I believe that the study of life is as vital for animators as it is for biologists. We have come to a point in history where observational techniques such as X-ray crystallography allow us to peer into, with unprecedented clarity, the molecular structures that are vital to life. Computer-generated artistic interpretations of these structures provide us with high-definition imagery of unexplored landscapes existing on the atomic scale inside of the human body. These breakthroughs have unquestionably altered our understanding of what it means to be animated organisms and also how we create animated artworks. The study of animal locomotion is in a new era of observation. I have chosen to examine the key historical events that have brought us to this point by studying the lives and works of two innovators, Eadweard Muybridge and Etienne-Jules Marey. Thought this study I have come to realize the enormous impact both inventors had on our visualization of time and space and the dramatic effect their work had on the artists and scientists of their time. Today, a new wave of contemporary animators and software developers are pushing the way sin which we observe life in the same spirit of Muybridge and Marey, by providing new techniques to explore and create images. These methods and tools have brought me to reexamine my understanding of animation on many levels.

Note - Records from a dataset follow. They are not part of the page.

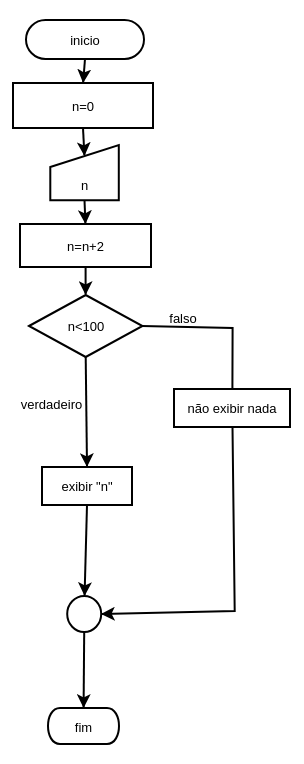
<!DOCTYPE html>
<html lang="pt">
<head>
<meta charset="utf-8">
<title>Fluxograma</title>
<style>
:root { --ink: #000; --paper: #fff; }
* { box-sizing: border-box; }
html, body { margin: 0; background: var(--paper); }
body { width: 304px; height: 764px; overflow: hidden; }
.flowchart {
  position: relative; width: 304px; height: 764px; overflow: hidden;
  color: var(--ink); font: 13px/16px "Liberation Sans", Arial, sans-serif;
}
.connectors { position: absolute; left: 0; top: 0; display: block; }
.lines { fill: none; stroke: var(--ink); stroke-width: 2; stroke-miterlimit: 10; }
.shapes { fill: var(--paper); stroke: var(--ink); stroke-width: 2; stroke-miterlimit: 10; }
.arrowhead { fill: var(--ink); }
.node, .label {
  position: absolute; display: flex; align-items: center; justify-content: center;
  white-space: nowrap;
}
.box { border: 2px solid var(--ink); background: var(--paper); }
.start { left: 25px; top: 19px; width: 120px; height: 41px; border-radius: 21px; padding-top: 3px; }
.init { left: 12px; top: 82px; width: 142px; height: 47px; padding-top: 2px; }
.input { left: 50px; top: 176px; width: 69px; height: 20px; }
.step { left: 19px; top: 223px; width: 133px; height: 45px; padding-top: 2px; }
.decision { left: 29px; top: 317px; width: 114px; height: 20px; }
.skip { left: 173px; top: 388px; width: 118px; height: 40px; padding-top: 2px; }
.show { left: 41px; top: 466px; width: 92px; height: 40px; padding-top: 2px; }
.end { left: 48px; top: 718px; width: 71px; height: 20px; }
.true { left: 20px; top: 397px; width: 63px; }
.false { left: 168px; top: 311px; width: 30px; }
</style>
</head>
<body>
<main class="flowchart">
  <svg class="connectors" width="304" height="764" viewBox="0 0 304 764" aria-hidden="true">
    <defs>
      <marker id="arrow" class="arrowhead" viewBox="0 0 14 14" markerWidth="14" markerHeight="14" refX="13" refY="7" orient="auto" markerUnits="userSpaceOnUse">
        <path d="M14 7L0 14L3.5 7L0 0Z"/>
      </marker>
    </defs>
    <g class="shapes">
      <polygon points="50.3,167 118.8,145 118.8,200.3 50.3,200.3"/>
      <polygon points="29,326 85.7,295 142.5,326 85.7,357"/>
      <ellipse cx="84.2" cy="614" rx="17" ry="18"/>
      <path d="M60 708H107C123 708 123 744 107 744H60C44 744 44 708 60 708Z"/>
    </g>
    <g class="lines" marker-end="url(#arrow)">
      <path d="M85 59L83.2 82"/>
      <path d="M83 128L84.4 155"/>
      <path d="M84.5 200L85.4 223"/>
      <path d="M85.6 267V294"/>
      <path d="M85.7 357L87 466"/>
      <path d="M87 505L84.6 595"/>
      <path d="M84.2 632L83.6 707"/>
      <path d="M232.5 427L234.7 611L102 614"/>
    </g>
    <path class="lines" d="M142 326L232.6 328L232.4 389"/>
  </svg>
  <div class="node box start">inicio</div>
  <div class="node box init">n=0</div>
  <div class="node input">n</div>
  <div class="node box step">n=n+2</div>
  <div class="node decision">n&lt;100</div>
  <div class="label false">falso</div>
  <div class="label true">verdadeiro</div>
  <div class="node box skip">não exibir nada</div>
  <div class="node box show">exibir "n"</div>
  <div class="node end">fim</div>
</main>
</body>
</html>
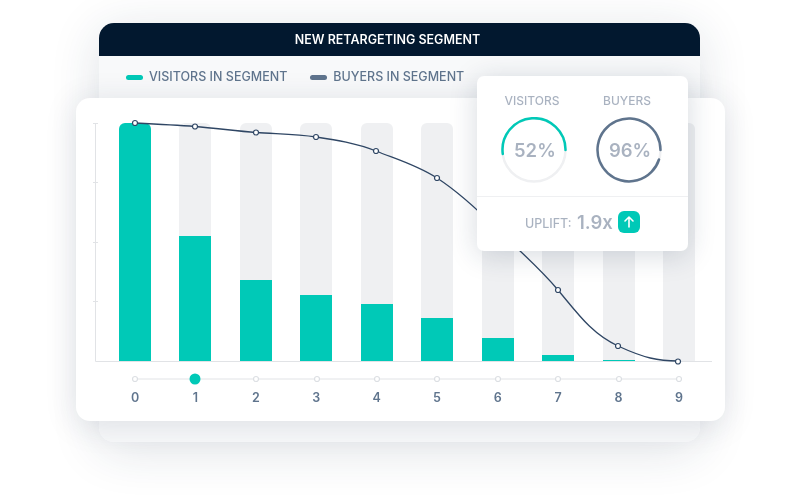
<!DOCTYPE html>
<html lang="en">
<head>
<meta charset="utf-8">
<title>New retargeting segment</title>
<style>
:root {
  --navy: #02182f;
  --teal: #00c9b7;
  --slate: #5f748d;
  --curve: #2f4664;
  --muted: #a9b2c0;
  --track: #eff0f2;
  --axis: #e1e3e6;
  --panel: #f8f9fa;
}
* { box-sizing: border-box; margin: 0; }
body {
  position: relative;
  width: 800px;
  height: 496px;
  overflow: hidden;
  background: #fff;
  font-family: Inter, "Open Sans", sans-serif;
  font-weight: 500;
}
.panel {
  position: absolute;
  left: 99px; top: 23px;
  width: 601px; height: 419px;
  border-radius: 15px;
  overflow: hidden;
  background: var(--panel);
}
.panel-shadow {
  position: absolute;
  left: 99px; top: 23px;
  width: 601px; height: 419px;
  border-radius: 15px;
  box-shadow: 0 8px 50px rgba(30, 50, 80, .14);
}
.panel-title {
  height: 33px;
  line-height: 34px;
  background: var(--navy);
  color: #fff;
  font-size: 12.5px;
  font-weight: 600;
  text-align: center;
  padding-right: 24px;
}
.legend {
  display: flex;
  gap: 23px;
  padding: 12px 0 0 27px;
  color: var(--slate);
  font-size: 12.5px;
  line-height: 18px;
}
.legend-item { display: flex; align-items: center; gap: 6px; white-space: nowrap; }
.legend-item i { width: 17px; height: 5px; border-radius: 3px; background: var(--key); }
.chart-card {
  position: absolute;
  left: 76px; top: 98px;
  width: 649px; height: 323px;
  padding: 25px 30px 0 43px;
  border-radius: 14px;
  background: #fff;
  box-shadow: 0 4px 32px rgba(30, 50, 80, .13);
}
.bars {
  display: flex;
  justify-content: space-between;
  height: 238px;
}
.track {
  display: flex;
  align-items: flex-end;
  width: 32px;
  border-radius: 6px 6px 0 0;
  overflow: hidden;
  background: var(--track);
}
.track i { width: 100%; height: var(--value); background: var(--teal); }
.labels {
  display: flex;
  justify-content: space-between;
  margin-top: 28px;
  color: var(--slate);
  font-size: 12.5px;
  font-weight: 600;
  line-height: 18px;
}
.labels span { width: 32px; text-align: center; }
.chart-lines { position: absolute; left: 0; top: 0; }
.stats-card {
  position: absolute;
  left: 477px; top: 76px;
  width: 211px; height: 175px;
  border-radius: 7px;
  background: #fff;
  color: var(--muted);
  box-shadow: 0 4px 28px rgba(30, 50, 80, .18);
}
.rates {
  display: grid;
  grid-template-columns: 66px 66px;
  column-gap: 29px;
  height: 121px;
  padding: 16px 0 0 24px;
  border-bottom: 1px solid #eff0f2;
}
.rate { text-align: center; font-size: 12px; line-height: 17px; }
.rate h3 { font: inherit; margin-left: -4px; }
.ring { position: relative; height: 66px; margin-top: 8px; }
.ring svg { display: block; }
.ring b {
  position: absolute;
  left: 0; right: 0; top: 22px;
  padding-left: 2px;
  font-size: 18.5px;
  font-weight: 600;
  line-height: 23px;
}
.uplift {
  display: flex;
  align-items: center;
  height: 50px;
  padding-left: 48px;
  font-size: 12.5px;
  white-space: nowrap;
}
.uplift span { width: 52px; padding-top: 3px; }
.uplift b { width: 41px; font-size: 18.5px; font-weight: 600; }
</style>
</head>
<body>
<div class="panel-shadow"></div>
<section class="panel">
  <h1 class="panel-title">NEW RETARGETING SEGMENT</h1>
  <div class="legend">
    <div class="legend-item" style="--key:var(--teal)"><i></i>VISITORS IN SEGMENT</div>
    <div class="legend-item" style="--key:var(--slate)"><i></i>BUYERS IN SEGMENT</div>
  </div>
</section>

<section class="chart-card">
  <div class="bars">
    <div class="track" style="--value:238px"><i></i></div>
    <div class="track" style="--value:125px"><i></i></div>
    <div class="track" style="--value:81px"><i></i></div>
    <div class="track" style="--value:66px"><i></i></div>
    <div class="track" style="--value:57px"><i></i></div>
    <div class="track" style="--value:43px"><i></i></div>
    <div class="track" style="--value:23px"><i></i></div>
    <div class="track" style="--value:6px"><i></i></div>
    <div class="track" style="--value:1px"><i></i></div>
    <div class="track" style="--value:0px"><i></i></div>
  </div>
  <div class="labels">
    <span>0</span><span>1</span><span>2</span><span>3</span><span>4</span><span>5</span><span>6</span><span>7</span><span>8</span><span>9</span>
  </div>
</section>

<svg class="chart-lines" width="800" height="496" viewBox="0 0 800 496" aria-hidden="true">
  <defs>
    <circle id="point" r="2.5" fill="#fff" stroke-width="1.2"/>
  </defs>
  <g class="axes" fill="none" stroke="var(--axis)">
    <path d="M95.5 123V361.5H712M93 123.5h5M93 182.5h5M93 242.5h5M93 301.5h5"/>
    <path d="M135 379H679"/>
  </g>
  <g class="buyers-curve" stroke="var(--curve)">
    <path fill="none" stroke-width="1.3" d="M135 123C155 124 175 125 195 126.500S236 131 256 132.500S296 134 316 137S356 143 376 151S417 165 437 178S478 210 497 229S538 266 558 290S592 334 618 346S658 361 678 361"/>
    <use href="#point" x="135" y="123"/>
    <use href="#point" x="195" y="126.500"/>
    <use href="#point" x="256" y="132.500"/>
    <use href="#point" x="316" y="137"/>
    <use href="#point" x="376" y="151"/>
    <use href="#point" x="437" y="178"/>
    <use href="#point" x="558" y="290"/>
    <use href="#point" x="618" y="346"/>
    <use href="#point" x="678" y="361.500"/>
  </g>
  <g class="slider" stroke="#dcdfe3">
    <use href="#point" x="135" y="379"/>
    <use href="#point" x="256" y="379"/>
    <use href="#point" x="317" y="379"/>
    <use href="#point" x="377" y="379"/>
    <use href="#point" x="437" y="379"/>
    <use href="#point" x="498" y="379"/>
    <use href="#point" x="558" y="379"/>
    <use href="#point" x="619" y="379"/>
    <use href="#point" x="679" y="379"/>
    <circle cx="195" cy="379" r="5.500" fill="var(--teal)" stroke="none"/>
  </g>
</svg>

<aside class="stats-card">
  <div class="rates">
    <div class="rate">
      <h3>VISITORS</h3>
      <div class="ring">
        <svg width="66" height="66" viewBox="0 0 66 66" fill="none" stroke-width="2.500" aria-hidden="true">
          <circle cx="33" cy="33" r="31.500" stroke="var(--track)"/>
          <path d="M1.800 37A31.500 31.500 0 1 1 64.500 33" stroke="var(--teal)" stroke-linecap="round"/>
        </svg>
        <b>52%</b>
      </div>
    </div>
    <div class="rate">
      <h3>BUYERS</h3>
      <div class="ring">
        <svg width="66" height="66" viewBox="0 0 66 66" fill="none" stroke-width="2.500" aria-hidden="true">
          <circle cx="33" cy="33" r="31.500" stroke="var(--track)"/>
          <path d="M63 42.500A31.500 31.500 0 1 1 64.500 33" stroke="var(--slate)" stroke-linecap="round"/>
        </svg>
        <b>96%</b>
      </div>
    </div>
  </div>
  <div class="uplift">
    <span>UPLIFT:</span><b>1.9x</b>
    <svg width="22" height="22" viewBox="0 0 22 22" aria-hidden="true">
      <rect width="22" height="22" rx="6" fill="var(--teal)"/>
      <path d="M11 16V6M7 10l4-4 4 4" fill="none" stroke="#fff" stroke-width="1.600" stroke-linecap="round" stroke-linejoin="round"/>
    </svg>
  </div>
</aside>
</body>
</html>
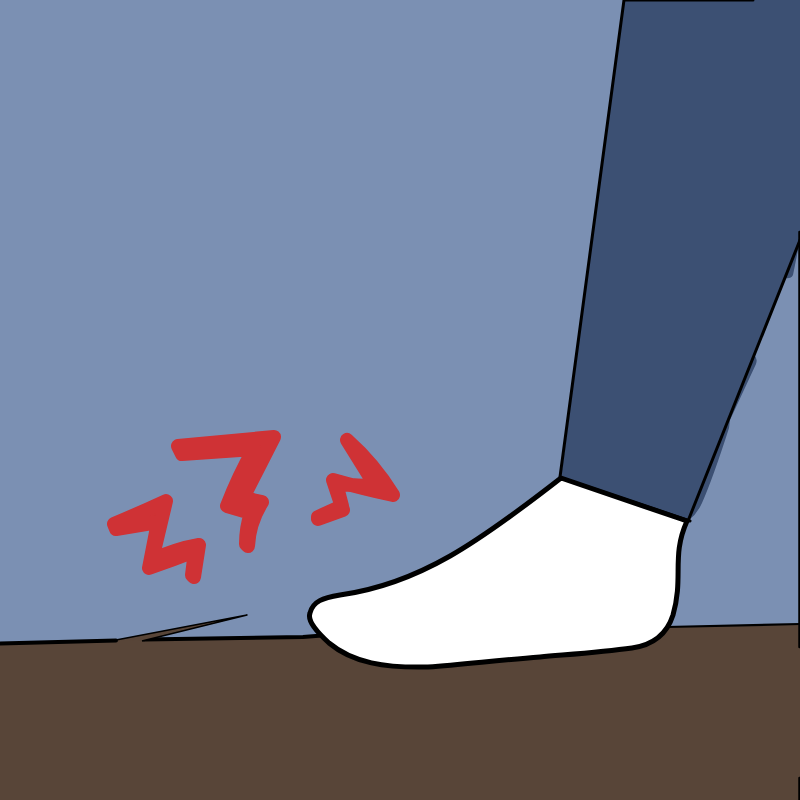
<!DOCTYPE html>
<html lang="en">
<head>
<meta charset="utf-8">
<title>Foot near a splinter</title>
<style>
:root {
  --wall: #7b90b3;
  --floor: #584538;
  --denim: #3c5073;
  --sock: #fff;
  --alert: #cf3235;
  --ink: #000;
}
html, body { margin: 0; overflow: hidden; background: var(--wall); }
svg { display: block; width: 800px; height: 800px; }
.wall { fill: var(--wall); }
.floor { fill: var(--floor); }
.denim { fill: var(--denim); }
.sock { fill: var(--sock); stroke: var(--ink); stroke-width: 5; stroke-linejoin: round; }
.ink { fill: none; stroke: var(--ink); stroke-width: 3; stroke-linecap: round; stroke-linejoin: round; }
.splinter { fill: var(--floor); stroke: var(--ink); stroke-width: 1.6; stroke-linejoin: round; }
.alert { fill: var(--alert); stroke: var(--alert); stroke-width: 14; stroke-linejoin: round; }
</style>
</head>
<body>
<svg viewBox="0 0 800 800" role="img" aria-label="A foot in a white sock steps towards a splinter sticking out of a wooden floor">
  <rect class="wall" width="800" height="800"/>

  <g id="ground">
    <polygon class="floor" points="0,644 116,640 320,636 668,627 800,624 800,800 0,800"/>
    <path class="ink" stroke-width="4" d="M0 643.5L116 640.5" style="stroke-width:4"/>
    <path class="ink" d="M144 639.5L303 637L322 635.5" style="stroke-width:4"/>
    <path class="ink" d="M666 627L800 624" style="stroke-width:2.2"/>
    <path class="splinter" d="M116 640L247 615L142 641"/>
  </g>

  <g id="trouser-leg">
    <polygon class="denim" points="624,0 800,0 800,240 688,521 561,477"/>
    <path class="denim" d="M800 240L793 275Q791 279 785 278ZM754 355Q758 358 756 364L730 420L729 428Q713 478 702 503Q697 514 689 520Z"/>
    <path class="ink" d="M753 0H624L560 477M800 240L688 521"/>
    <path class="ink" d="M799.5 232V647M799.5 778V800" style="stroke-width:2.5"/>
  </g>

  <g id="foot">
    <path class="sock" d="M561 478L687 521C671 557 684 576 673 615C667 634 653 645 632 648C603 652 574 654 540 657C501 660 466 664 428 667C385 668 353 663 329 643C317 632 307 621 310 613C313 601 323 598 340 595C420 584 480 541 561 478Z"/>
    <path class="ink" d="M561 478L690 521"/>
  </g>

  <g id="pain-marks" class="alert">
    <path d="M114 524Q140 513 166 501L152 560Q176 549 199 545L194 577L192 575L195 551Q172 560 149 568L158 522L116 529Z"/>
    <path d="M178 446L274 437L243 498L262 502Q249 523 248 546L246 544Q246 528 251 513L227 506Q239 475 254 449L182 454Z"/>
    <path d="M347 440Q374 464 393 495Q361 488 333 480L343 510L318 519L318 517L342 506L336 483Q360 487 375 485Z"/>
  </g>
</svg>
</body>
</html>
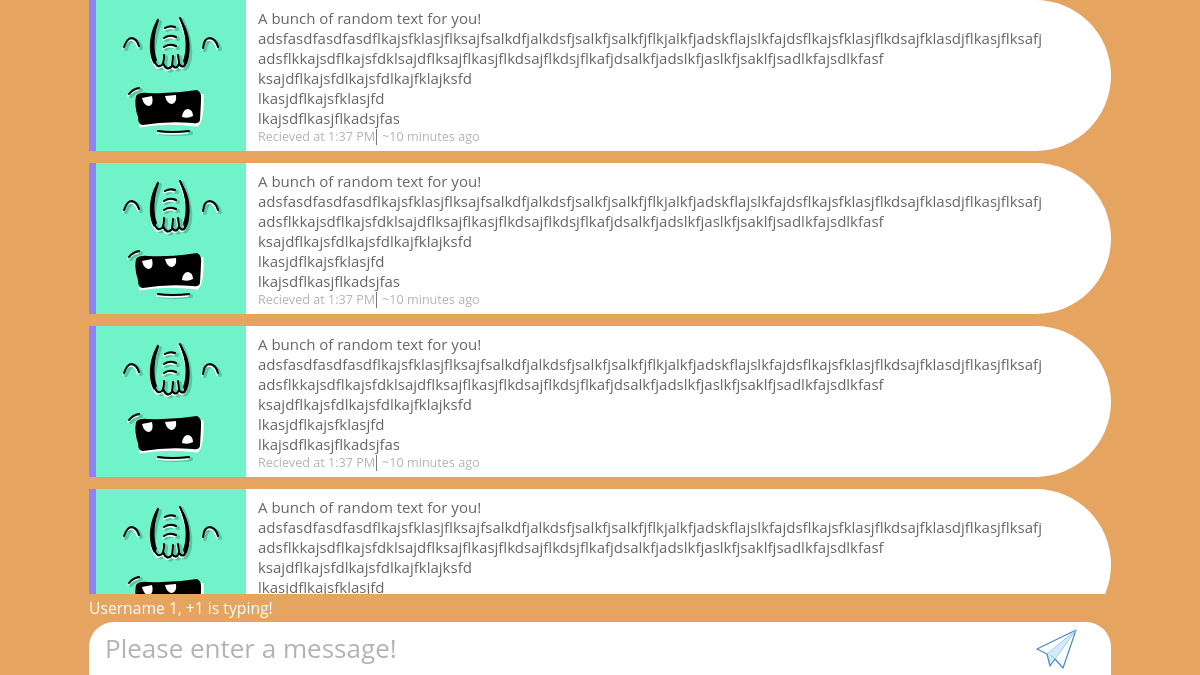
<!DOCTYPE html>
<html lang="en">
<head>
<meta charset="utf-8">
<title>Chat</title>
<style>
:root {
  --page: #e5a460;
  --card: #ffffff;
  --accent: #8d83f6;
  --mint: #71f3c9;
  --mint-shade: #43ab8c;
  --ink: #000000;
  --text: #666666;
  --muted: #b3b3b3;
  --divider: #777777;
  --send-line: #4189c9;
  --send-fill: #d3eaff;
}
* { box-sizing: border-box; margin: 0; }
html, body { width: 1200px; height: 675px; overflow: hidden; }
body { background: var(--page); color: var(--text); font-family: "Open Sans", sans-serif; }
.sprites { position: absolute; width: 0; height: 0; }
.chat { display: flex; flex-direction: column; width: 1022px; height: 675px; margin-left: 89px; }
.messages { display: flex; flex-direction: column; gap: 12px; height: 594px; flex: none; overflow: hidden; }
.message {
  display: flex;
  flex: none;
  height: 151px;
  background: var(--card);
  border-left: 7px solid var(--accent);
  border-radius: 0 76px 76px 0;
}
.avatar { flex: none; width: 150px; height: 151px; background: var(--mint); }
.content { padding: 8px 0 0 12px; white-space: nowrap; }
.body { font-size: 15px; line-height: 20px; }
.meta { display: flex; align-items: center; height: 18px; font-size: 12.6px; line-height: 18px; color: var(--muted); }
.received { padding-right: 1px; border-right: 1px solid var(--divider); line-height: 16px; }
.age { padding-left: 5px; }
.typing { height: 28px; flex: none; color: var(--card); font-size: 15.7px; line-height: 29px; white-space: nowrap; }
.composer {
  display: flex;
  align-items: center;
  justify-content: space-between;
  flex: none;
  height: 53px;
  padding: 0 33px 0 16px;
  background: var(--card);
  border-radius: 25px 25px 0 0;
}
.prompt { color: var(--muted); font-size: 26px; line-height: 36px; padding-bottom: 1px; white-space: nowrap; }
.send { display: block; width: 42px; height: 42px; }
.send svg { display: block; }
</style>
</head>
<body>
<svg class="sprites" aria-hidden="true">
  <defs>
    <g id="face-lines" fill="none" stroke-linecap="round" stroke-linejoin="round">
      <path d="M28 47Q31 38 36 38Q41 39 43 46"/>
      <path d="M107 48Q108 38 114 38Q120 39 122 47"/>
      <path d="M62 20C57 34 53 56 59 62"/>
      <path d="M84 18C91 32 95 52 90 63"/>
      <path d="M58 60Q61 69 66 65Q68 62 68 55M67 63Q71 72 76 66L77 56M76 65Q81 71 83 63L82 55M83 64Q88 70 90 62"/>
      <path d="M69 28Q74 25 79 27M68 38Q74 34 80 37M68 47Q73 43 80 46"/>
      <path d="M33 94Q37 89 43 88"/>
      <path d="M62 131Q76 133 93 131"/>
    </g>
    <symbol id="monster" viewBox="0 0 150 151">
      <use href="#face-lines" x="2" y="2" stroke="#43ab8c" stroke-width="4" opacity=".6"/>
      <use href="#face-lines" x="-1" y="2" stroke="#ffffff" stroke-width="1.5"/>
      <use href="#face-lines" stroke="#000000" stroke-width="2"/>
      <g fill="#000000">
        <path d="M62 18C52 34 52 54 58 64L61 60C57 50 58 36 62 18Z"/>
        <path d="M83 17C96 32 96 54 89 66L87 61C91 50 91 36 83 17Z"/>
      </g>
      <path d="M43 126Q70 121 101 125Q107 120 106 94" fill="none" stroke="#ffffff" stroke-width="3"/>
      <path d="M40 96Q43 92 52 93Q77 94 101 90Q106 92 105 101L104 120Q103 124 97 123Q70 121 47 125Q42 125 42 117Q38 106 40 96Z"/>
      <g fill="#ffffff">
        <path d="M46 98L56 96Q58 105 53 106Q48 106 46 98Z"/>
        <path d="M69 96L80 95Q81 103 76 104Q71 104 69 96Z"/>
        <path d="M86 117Q87 109 92 109Q97 110 97 116Q92 119 86 117Z"/>
      </g>
    </symbol>
  </defs>
</svg>

<main class="chat">
  <section class="messages">
    <article class="message">
      <svg class="avatar" role="img" aria-label="Smiling monster avatar"><use href="#monster" width="150" height="151"/></svg>
      <div class="content">
        <p class="body">A bunch of random text for you!<br>adsfasdfasdfasdflkajsfklasjflksajfsalkdfjalkdsfjsalkfjsalkfjflkjalkfjadskflajslkfajdsflkajsfklasjflkdsajfklasdjflkasjflksafj<br>adsflkkajsdflkajsfdklsajdflksajflkasjflkdsajflkdsjflkafjdsalkfjadslkfjaslkfjsaklfjsadlkfajsdlkfasf<br>ksajdflkajsfdlkajsfdlkajfklajksfd<br>lkasjdflkajsfklasjfd<br>lkajsdflkasjflkadsjfas</p>
        <p class="meta"><span class="received">Recieved at 1:37 PM</span><span class="age">~10 minutes ago</span></p>
      </div>
    </article>
    <article class="message">
      <svg class="avatar" role="img" aria-label="Smiling monster avatar"><use href="#monster" width="150" height="151"/></svg>
      <div class="content">
        <p class="body">A bunch of random text for you!<br>adsfasdfasdfasdflkajsfklasjflksajfsalkdfjalkdsfjsalkfjsalkfjflkjalkfjadskflajslkfajdsflkajsfklasjflkdsajfklasdjflkasjflksafj<br>adsflkkajsdflkajsfdklsajdflksajflkasjflkdsajflkdsjflkafjdsalkfjadslkfjaslkfjsaklfjsadlkfajsdlkfasf<br>ksajdflkajsfdlkajsfdlkajfklajksfd<br>lkasjdflkajsfklasjfd<br>lkajsdflkasjflkadsjfas</p>
        <p class="meta"><span class="received">Recieved at 1:37 PM</span><span class="age">~10 minutes ago</span></p>
      </div>
    </article>
    <article class="message">
      <svg class="avatar" role="img" aria-label="Smiling monster avatar"><use href="#monster" width="150" height="151"/></svg>
      <div class="content">
        <p class="body">A bunch of random text for you!<br>adsfasdfasdfasdflkajsfklasjflksajfsalkdfjalkdsfjsalkfjsalkfjflkjalkfjadskflajslkfajdsflkajsfklasjflkdsajfklasdjflkasjflksafj<br>adsflkkajsdflkajsfdklsajdflksajflkasjflkdsajflkdsjflkafjdsalkfjadslkfjaslkfjsaklfjsadlkfajsdlkfasf<br>ksajdflkajsfdlkajsfdlkajfklajksfd<br>lkasjdflkajsfklasjfd<br>lkajsdflkasjflkadsjfas</p>
        <p class="meta"><span class="received">Recieved at 1:37 PM</span><span class="age">~10 minutes ago</span></p>
      </div>
    </article>
    <article class="message">
      <svg class="avatar" role="img" aria-label="Smiling monster avatar"><use href="#monster" width="150" height="151"/></svg>
      <div class="content">
        <p class="body">A bunch of random text for you!<br>adsfasdfasdfasdflkajsfklasjflksajfsalkdfjalkdsfjsalkfjsalkfjflkjalkfjadskflajslkfajdsflkajsfklasjflkdsajfklasdjflkasjflksafj<br>adsflkkajsdflkajsfdklsajdflksajflkasjflkdsajflkdsjflkafjdsalkfjadslkfjaslkfjsaklfjsadlkfajsdlkfasf<br>ksajdflkajsfdlkajsfdlkajfklajksfd<br>lkasjdflkajsfklasjfd</p>
      </div>
    </article>
  </section>
  <p class="typing">Username 1, +1 is typing!</p>
  <div class="composer">
    <p class="prompt">Please enter a message!</p>
    <a class="send" href="#" aria-label="Send">
      <svg width="42" height="42" viewBox="0 0 42 42" fill="none" stroke="var(--send-line)" stroke-width="1.2" stroke-linejoin="round">
        <polygon points="40,2 11,26 14,38 19,30" fill="var(--send-fill)" stroke="none"/>
        <polygon points="40,2 1,21 11,26 14,38 19,31 27,40"/>
        <path d="M40 2L11 26M40 2L19 31L14 27" stroke="#9cc8ee" stroke-width="1"/>
      </svg>
    </a>
  </div>
</main>
</body>
</html>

By utilizing software developed by the Scripps Research Institute to create molecular imagery, I have chosen to display my interpretations in large-scale, panorama format, as well as in sculptural form to express the influence scientific observational techniques have had on me as an animator.